You don't have to be defeated! Learning to minimize the effects of heat is the key.
Overheating can aggravate a multitude of symptoms. Increased fatigue, weakness, and visual disturbances are just a few of the problems that may occur when the body's interior temperature rises.
This may happen when the mercury climbs on a hot summer day. It can also occur during exercise or exposure to any hot environment anywhere such as saunas and hot tubs.
Some common minimizers are:
Drink plenty of fluids.
- Water is the fluid of choice.
- Drinking cool water can help keep you cool.
- Avoid caffeine as this acts as a diuretic.
Use fans, air conditioning, even hand-held spray bottles.
- Air-conditioners can be tax-deductible with a document from your physician.
Exercise in a cool environment.
- If you are exercising outside, pick the cooler times of the day, usually early morning or evening.
- If exercising inside, using air conditioning or a fan can help maintain body temperature at an appropriate level.
- Exercising in cool water (recommended temperature 80-84 degrees) is an excellent way to combat heat during physical activity.
Wear commercial cooling garments such as vests, headbands and neckbands — many athletes use them.
- A simple damp towel can be helpful, if you do not have one of these products.
- Traditional wide brimmed hats and light-colored loose clothing also help.
Try “pre-cooling” to decrease the heating effects of exercise. Pre-cooling may increase the time it takes for the core body temperature to rise.

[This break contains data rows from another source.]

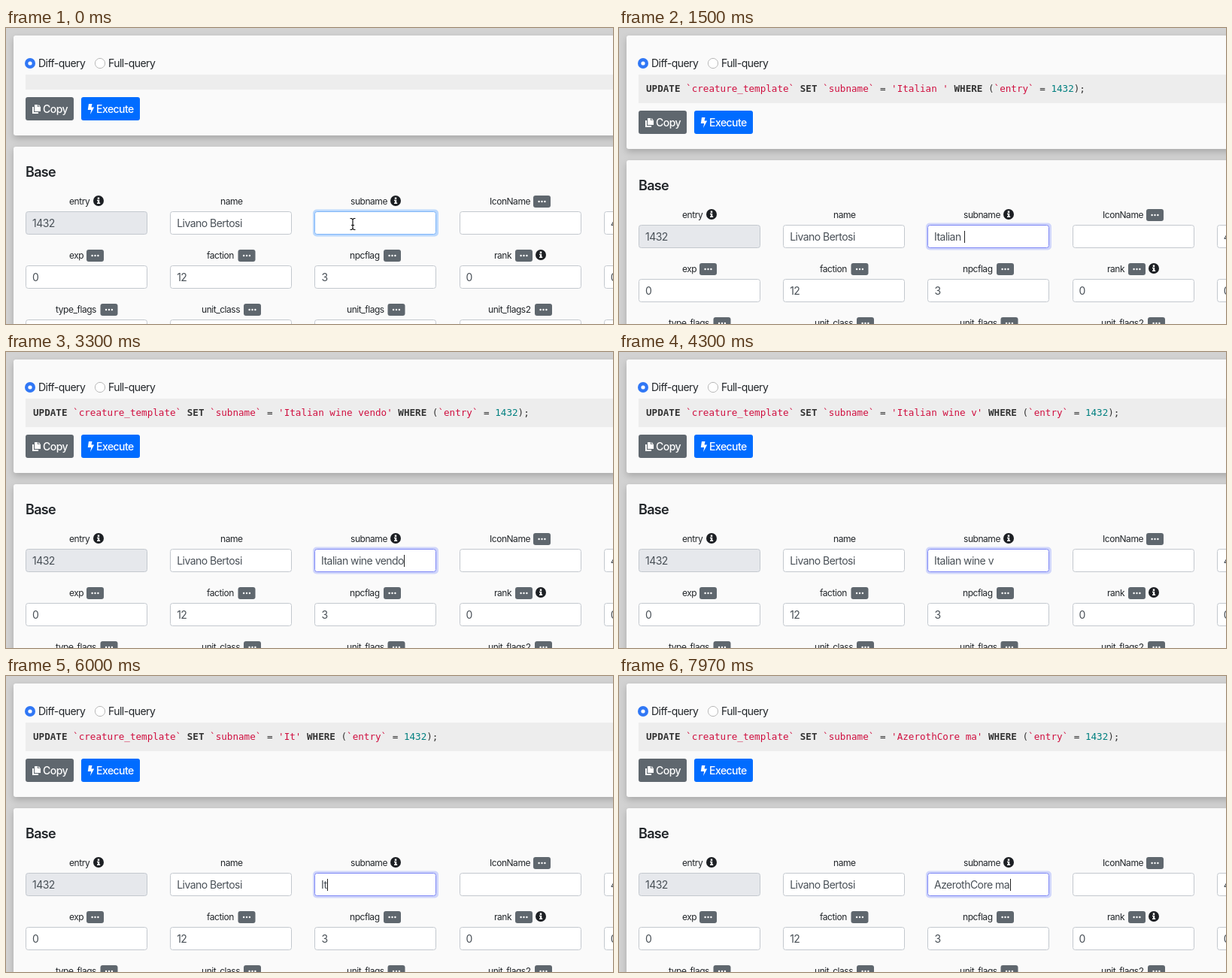
An HTML page for the animation above (8000 ms loop, 807 by 394 pixels).

```html
<!DOCTYPE html>
<html lang="en">
<head>
<meta charset="utf-8">
<title>Query editor</title>
<style>
  html, body { margin: 0; width: 100%; height: 100%; overflow: hidden; background: #d2d2d2; }
  svg { display: block; width: 100%; height: 100%; }
  text { font: 14px Inter, "Open Sans", sans-serif; letter-spacing: -.038em; white-space: pre; fill: #212529; }
  .label { font-size: 12px; }
  .title { font-size: 18px; font-weight: 600; }
  .value { fill: #495057; }
  .on { fill: #fff; font-weight: 500; }
  .sql { font: 12.6px "DejaVu Sans Mono", monospace; letter-spacing: 0; fill: #333; }
  .key { font-weight: bold; }
  .str { fill: #d01040; }
  .num { fill: #008080; }
  .card { fill: #fafafa; filter: drop-shadow(0 4px 5px rgba(0, 0, 0, .2)); }
  .field { fill: #fff; stroke: #c3c8ce; }
  .grey { fill: #5f676e; }
</style>
</head>
<body>
<svg id="stage" viewBox="0 0 807 394" preserveAspectRatio="none"></svg>
<script>
const NS = "http://www.w3.org/2000/svg";
const LOOP = 8000, GROW = 18, BLINK = 500;
const stage = document.getElementById("stage");

function add(parent, tag, attrs, text) {
  const el = document.createElementNS(NS, tag);
  for (const k in attrs) el.setAttribute(k, attrs[k]);
  if (text !== undefined) el.textContent = text;
  parent.appendChild(el);
  return el;
}
const box = (parent, x, y, width, height, attrs) =>
  add(parent, "rect", { x, y, width, height, ...attrs });
const write = (parent, x, y, text, cls = "") =>
  add(parent, "text", { x, y, class: cls }, text);
const disc = (parent, cx, cy, r, attrs) =>
  add(parent, "circle", { cx, cy, r, ...attrs });

// Query card
const queryCard = box(stage, 10, 10, 830, 133, { rx: 3, class: "card" });
disc(stage, 32, 47, 7, { fill: "#3077f5" });
disc(stage, 32, 47, 2.6, { fill: "#fff" });
write(stage, 43, 52, "Diff-query");
disc(stage, 125, 47, 6.6, { fill: "#fff", stroke: "#b9b9b9" });
write(stage, 136, 52, "Full-query");
const bar = box(stage, 26, 62, 800, 20, { fill: "#ededed" });
const sql = write(stage, 36, 85, undefined, "sql");
const span = (text, cls = "") => add(sql, "tspan", { class: cls }, text);
span("UPDATE ", "key");
span("`creature_template` ", "str");
span("SET ", "key");
span("`subname`", "str");
span(" = ");
const quoted = span("", "str");
span(" WHERE ", "key");
span("(");
span("`entry`", "str");
span(" = ");
span("1432", "num");
span(");");

// Everything below the query bar moves as one
const lower = add(stage, "g", {});
box(lower, 26, 92, 64, 31, { rx: 3, class: "grey" });
add(lower, "path", { d: "M35 105h2v7h6v2h-8z M38 102h4v3h4v6h-8z M43 102l3 2.5h-3z", fill: "#fff" });
write(lower, 49, 113, "Copy", "on");
box(lower, 100, 92, 78, 31, { rx: 3, fill: "#006cff" });
add(lower, "path", { d: "M110 101h4.5l-1 4.5h3.7l-5.2 9.5 1.2-6h-4.4z", fill: "#fff" });
write(lower, 120, 113, "Execute", "on");

box(lower, 10, 158, 830, 300, { rx: 3, class: "card" });
write(lower, 26, 198, "Base", "title");

function info(x, y) {
  disc(lower, x, y, 7, { fill: "#1c1f23" });
  add(lower, "path", { d: `M${x - 1.2} ${y - 4.4}h2.4v2.3h-2.4z M${x - 2} ${y - 1.2}h3.2v3.6h1v1.5h-4.2v-1.5h1v-2.1h-1z`, fill: "#fff" });
}
function badge(x, y) {
  box(lower, x, y - 8, 23, 16, { rx: 3, class: "grey" });
  for (const d of [-3.9, 0, 3.9]) disc(lower, x + 11.5 + d, y, 1.2, { fill: "#fff" });
}

// Each cell: label, label x, value, badge x, info x
const rows = [
  [["entry", 84, "1432", 0, 123], ["name", 285, "Livano Bertosi"], ["subname", 458, "", 0, 518],
   ["IconName", 643, "", 701], ["", 0, "4"]],
  [["exp", 84, "0", 107], ["faction", 267, "12", 308.5], ["npcflag", 457, "3", 502],
   ["rank", 649, "0", 677, 711], ["", 0, "0"]],
  [["type_flags", 66, "", 125.5], ["unit_class", 260, "", 316], ["unit_flags", 453, "", 507.5],
   ["unit_flags2", 641, "", 703], ["", 0, ""]]
];
let ring, focusBox;
rows.forEach((cells, r) => cells.forEach(([label, lx, value, bx, ix], c) => {
  const x = 26 + 192.2 * c, y = 244 + 72 * r, focused = label === "subname";
  write(lower, lx, y - 9, label, "label");
  if (bx) badge(bx, y - 13);
  if (ix) info(ix, y - 14);
  if (focused) ring = box(lower, x - 2.4, y - 2.5, 167, 36, { rx: 5 });
  const field = box(lower, Math.round(x) + .5, y + .5, 161, 30, { rx: 3, class: "field" });
  if (focused) focusBox = field;
  if (label === "entry") field.style.fill = "#e6e8ec";
  write(lower, x + 9, y + 21, value, "value");
}));
const entry = write(lower, 419, 265, "", "value");
const caret = box(lower, 420, 252, 1, 16, { fill: "#222" });
const pointer = add(lower, "g", { fill: "none" });
const beam = "M457.5 253.5h2l1.5 1.5 1.5-1.5h2 M461 255v12 M457.5 268.5h2l1.5-1.5 1.5 1.5h2 M459 262.5h4";
add(pointer, "path", { d: beam, stroke: "#fff", "stroke-width": 3 });
add(pointer, "path", { d: beam, stroke: "#111", "stroke-width": 1.2 });

// Keystrokes: the text grows or shrinks by one letter per step
const edits = [[-900, ""]];
function keys(start, step, text, from, to) {
  const dir = Math.sign(to - from);
  for (let n = from; n !== to; start += step) {
    n += dir;
    edits.push([start, text.slice(0, n)]);
  }
}
const first = "Italian wine vendor", second = "AzerothCore ma";
keys(330, 130, first, 0, 4);
keys(880, 161, first, 4, 13);
keys(2350, 84, first, 13, 19);
keys(3200, 0, first, 19, 18);
keys(3680, 32, first, 18, 14);
keys(4850, 0, first, 14, 13);
keys(5370, 60, first, 13, 1);
keys(6400, 112, second, 0, 6);
keys(7080, 125, second, 6, 14);

function draw(t) {
  const [since, text] = edits.filter(e => e[0] <= t).pop();
  const open = text !== "", shift = open ? GROW : 0;
  queryCard.setAttribute("height", 133 + shift);
  bar.setAttribute("height", 20 + shift);
  lower.setAttribute("transform", `translate(0 ${shift})`);
  sql.style.display = open ? "" : "none";
  pointer.style.display = open ? "none" : "";
  quoted.textContent = `'${text}'`;
  entry.textContent = text;
  ring.setAttribute("fill", open ? "#d0d6fb" : "#bcd9fd");
  focusBox.style.stroke = open ? "#7d86f5" : "#7db5f8";
  const end = open ? entry.getComputedTextLength() : 0;
  caret.setAttribute("x", Math.round(419.5 + end));
  caret.style.display = (t - since) % (2 * BLINK) < BLINK ? "" : "none";
}
const begin = performance.now();
function tick() {
  draw((performance.now() - begin) % LOOP);
  requestAnimationFrame(tick);
}
tick();
</script>
</body>
</html>
```
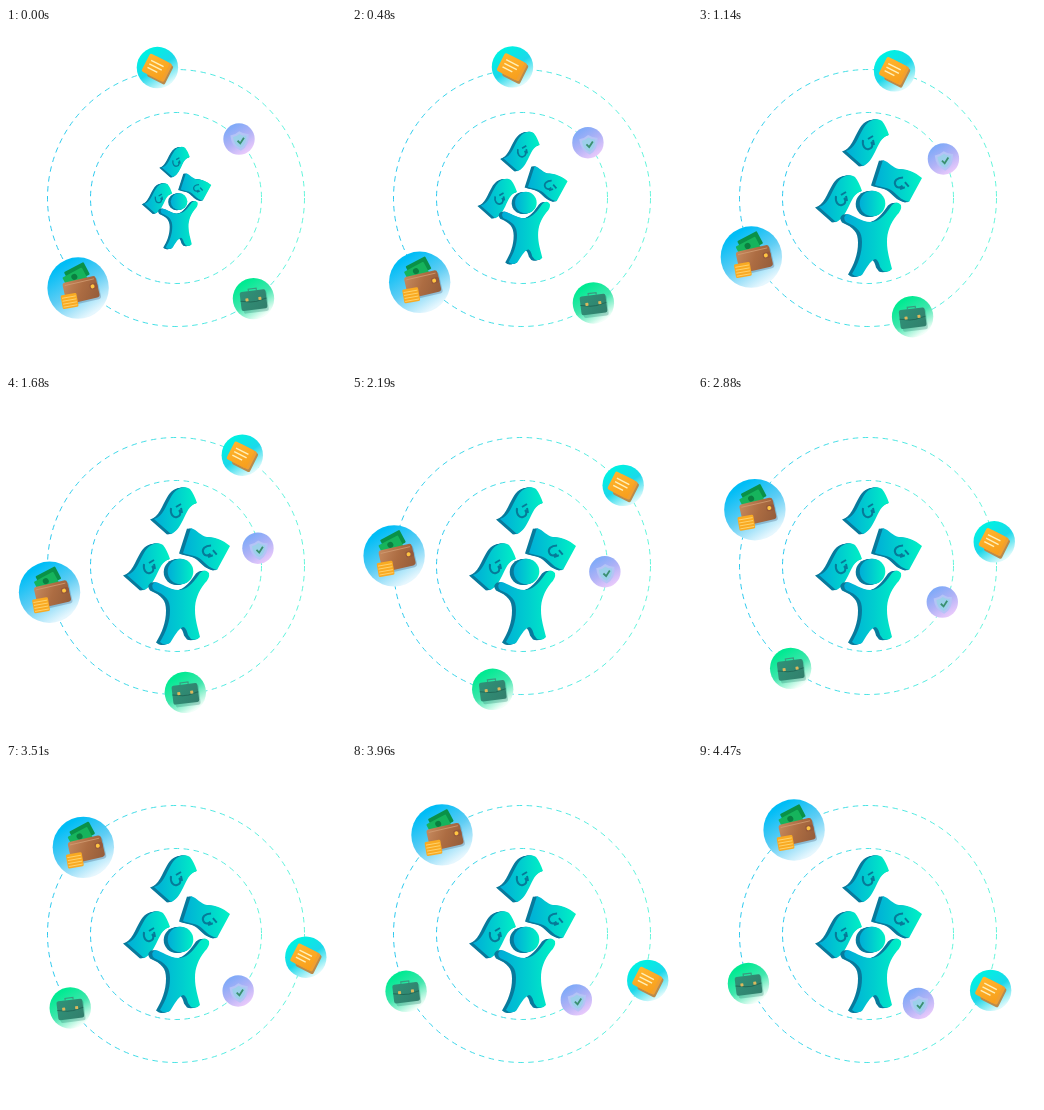
Animation of 340 by 340 pixels, one loop 4500 ms. Source, as an HTML page with a canvas:

```html
<!DOCTYPE html>
<html lang="en">
<head>
<meta charset="utf-8">
<title>Orbiting finance icons</title>
<style>
  html, body { margin: 0; width: 100%; height: 100%; overflow: hidden; background: #fff; }
  canvas { display: block; width: 340px; height: 340px; }
</style>
</head>
<body>
<canvas id="stage"></canvas>
<script>
const LOOP = 4500, STEP = 30, SIZE = 340, CENTER = 170, RAD = Math.PI / 180;
const canvas = document.getElementById('stage');
const ctx = canvas.getContext('2d');
const dpr = window.devicePixelRatio || 1;
canvas.width = canvas.height = SIZE * dpr;

const clamp = x => Math.min(1, Math.max(0, x));
const lerp = (a, b, p) => a + (b - a) * p;
const ease = x => { x = clamp(x); return x * x * (3 - 2 * x); };

function gradient(x0, y0, x1, y1, ...colors) {
  const g = ctx.createLinearGradient(x0, y0, x1, y1);
  colors.forEach((c, i) => g.addColorStop(i / (colors.length - 1), c));
  return g;
}

// Runs a drawing in a moved, turned and scaled coordinate system.
function place(x, y, degrees, scale, draw) {
  ctx.save();
  ctx.translate(x, y);
  ctx.rotate(degrees * RAD);
  ctx.scale(scale, scale);
  draw();
  ctx.restore();
}

function box(x, y, w, h, r, fill) {
  ctx.beginPath();
  ctx.roundRect(x, y, w, h, r);
  ctx.fillStyle = fill;
  ctx.fill();
}

function line(points, color, width) {
  ctx.beginPath();
  points.forEach(([x, y]) => ctx.lineTo(x, y));
  ctx.strokeStyle = color;
  ctx.lineWidth = width;
  ctx.stroke();
}

function disc(r, ...colors) {
  ctx.beginPath();
  ctx.arc(0, 0, r, 0, 7);
  ctx.fillStyle = gradient(-r * .5, -r * .75, r * .5, r * .8, ...colors);
  ctx.fill();
}

function ring(r) {
  ctx.save();
  ctx.setLineDash([5.5, 4.5]);
  ctx.beginPath();
  ctx.arc(CENTER, CENTER, r, 0, Math.PI * 2);
  ctx.strokeStyle = gradient(CENTER - r, 0, CENTER + r, 0, '#2cc8ee', '#4ae4e4', '#62f5da');
  ctx.lineWidth = 1;
  ctx.stroke();
  ctx.restore();
}

// Central figure, in stage coordinates at full size
const bill = new Path2D('M148 123C157 121 160 109 165 101C170 92 178 89 184 93Q188 98 191 107C183 109 181 116 177 124C173 132 170 136 165 138Z');
const sideBill = new Path2D('M185 132C191 134 195 140 201 141C209 141 217 144 224 150L211 174C202 172 199 166 193 162C188 159 182 159 177 157Z');
const head = new Path2D();
head.arc(174.5, 175.5, 12.8, 0, 7);
const body = new Path2D('M149 186C156 187 165 195 174 194C183 193 189 184 194 177Q199 172 203 177Q204 182 199 187C192 196 189 204 189 214C189 224 192 232 194 241Q191 245 185 243L182 239C181 234 179 231 177 231C172 233 168 241 164 247Q158 250 154 246C160 236 164 226 164 214C164 204 160 199 148 194Q144 189 149 186Z');

function extrude(path, x0, x1) {
  ctx.fillStyle = '#087a9c';
  for (let d = 4; d > 0; d--) {
    ctx.save();
    ctx.translate(-d, d * .15);
    ctx.fill(path);
    ctx.restore();
  }
  ctx.fillStyle = gradient(x0, 0, x1, 0, '#00acd8', '#00cdcf', '#00f2c4');
  ctx.fill(path);
}

const glyphShape = new Path2D('M-5 -4C-6 2 -3 6 1 5C5 4 5 0 3 -2M0 -5L5 -8M5 -4L6 1');
function glyph(x, y, degrees) {
  place(x, y, degrees, 1, () => {
    ctx.strokeStyle = '#067a98';
    ctx.lineWidth = 2;
    ctx.stroke(glyphShape);
  });
}

function figure(scale) {
  place(170.5, 170, 0, scale, () => {
    ctx.translate(-170.5, -170);
    extrude(bill, 147, 192);
    glyph(170, 116, 0);
    ctx.save();
    ctx.translate(-27, 56);
    extrude(bill, 147, 192);
    glyph(170, 116, 0);
    ctx.restore();
    extrude(sideBill, 175, 224);
    glyph(202, 155, 80);
    extrude(body, 147, 204);
    extrude(head, 161, 188);
  });
}

function wallet() {
  disc(30.7, '#00bdf6', '#5fcdf4', '#e6f7fe');
  place(-2, -12, -28, 1, () => {
    box(-9, -9, 22, 14, 1, '#0a9148');
    box(-13, -5, 22, 14, 1, '#16b45c');
    ctx.beginPath();
    ctx.arc(-2, 0, 3, 0, 7);
    ctx.fillStyle = '#0a8040';
    ctx.fill();
  });
  place(3, 2, -13, 1, () => {
    box(-16, -9, 34, 22, 3, 'rgba(70,90,120,.3)');
    box(-17, -11, 34, 22, 3, gradient(-17, -10, 17, 11, '#c68a5e', '#ac6c42', '#945c3a'));
    line([[-15, -8], [15, -8]], '#d09a70', .8);
    box(9, -4, 8, 6, 2, '#96583a');
    box(10, -3, 4, 4, 2, '#ffc542');
  });
  place(-8.5, 13, -10, 1, () => {
    box(-8, -7, 16, 14, 1.5, '#f9aa22');
    for (let y = -4; y < 6; y += 3) line([[-7, y], [7, y]], '#ffd470', .9);
  });
}

function papers() {
  disc(20.7, '#00f0e2', '#1cd8ea', '#dcfafc');
  place(-1, 0, 27, 1, () => {
    box(-5, -9, 20, 21, 2, '#b98a4c');
    box(-7, -10, 20, 20, 2, '#f0a030');
    box(-12, -10, 22, 20, 2, gradient(-10, -10, 10, 10, '#ffb52c', '#f79e1c'));
    for (let y = -4; y < 5; y += 4) line([[-8, y], [y > 3 ? 3 : 6, y]], '#fff0b8', 1.4);
  });
}

function briefcase() {
  disc(20.7, '#00ea92', '#3fe6ac', '#f2fff9');
  place(0, 1, -7, 1, () => {
    box(-11, -7, 25, 20, 2, 'rgba(40,130,110,.3)');
    line([[-4, -9], [-4, -11], [4, -11], [4, -9]], '#3a9a80', 1.2);
    box(-13, -9, 26, 19, 2, gradient(-12, -9, 12, 10, '#2f9278', '#327f6c'));
    line([[-13, 0], [-3, 2], [3, 2], [13, 0]], '#226a58', 1);
    box(-8, -2, 3, 3, .5, '#dcb85c');
    box(5, -2, 3, 3, .5, '#dcb85c');
  });
}

const shieldShape = new Path2D('M0 -8Q4 -5 8 -5Q8 5 0 9Q-8 5 -8 -5Q-4 -5 0 -8Z');
function shield() {
  disc(15.7, '#82aaf8', '#b0b2f6', '#e6c8fb');
  place(1, 1.5, -5, 1.15, () => {
    ctx.fillStyle = '#b4c4f6';
    ctx.fill(shieldShape);
    ctx.scale(.72, .72);
    ctx.fillStyle = '#9cd0ea';
    ctx.fill(shieldShape);
    line([[-3, 0], [0, 3.5], [5, -3]], '#3a9070', 2.2);
  });
}

// radii: distance from the centre at even steps along the way
const orbiters = [
  { draw: papers, from: -98.1, to: 24.7, radii: [131.8, 129, 129.4, 128.4, 135] },
  { draw: shield, from: -43.1, to: 54, radii: [86.3, 84.2, 83, 82.5, 85.9] },
  { draw: briefcase, from: 52.4, to: 157.5, radii: [127, 126.7, 126.7, 128.6, 129.4] },
  { draw: wallet, from: 137.4, to: 234.6, radii: [133, 129.5, 128.2, 126, 127.6] }
];

function radiusAt(radii, p) {
  const i = Math.min(radii.length - 2, Math.floor(p * (radii.length - 1)));
  return lerp(radii[i], radii[i + 1], p * (radii.length - 1) - i);
}

function render(t) {
  ctx.setTransform(dpr, 0, 0, dpr, 0, 0);
  ctx.fillStyle = '#fff';
  ctx.fillRect(0, 0, SIZE, SIZE);
  ring(128.5);
  ring(85.5);
  figure(lerp(.65, 1, ease(t / 900)));
  const p = ease(t / (LOOP - STEP));
  for (const { draw, from, to, radii } of orbiters) {
    const angle = lerp(from, to, p) * RAD, r = radiusAt(radii, p);
    place(CENTER + r * Math.cos(angle), CENTER + r * Math.sin(angle), 0, 1, draw);
  }
}

const start = performance.now();
function tick() {
  const t = (performance.now() - start) % LOOP;
  render(Math.floor(t / STEP) * STEP);
  requestAnimationFrame(tick);
}
tick();
</script>
</body>
</html>
```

- Get into a bathtub of cool water. The water temperature should be comfortably lukewarm to start. Continue adding cooler water over a period of 20-30 minutes.
- Submersion of the upper body in cool water will provide the optimal benefit.
A cool bath or shower can also help reduce core body temperature following activity or exposure to a hot environment.
So, don't be discouraged by the heat of the summer months. Find the strategies that work best for you, because YOU CAN beat the heat!
Contributing editors: Staff, Can Do Multiple Sclerosis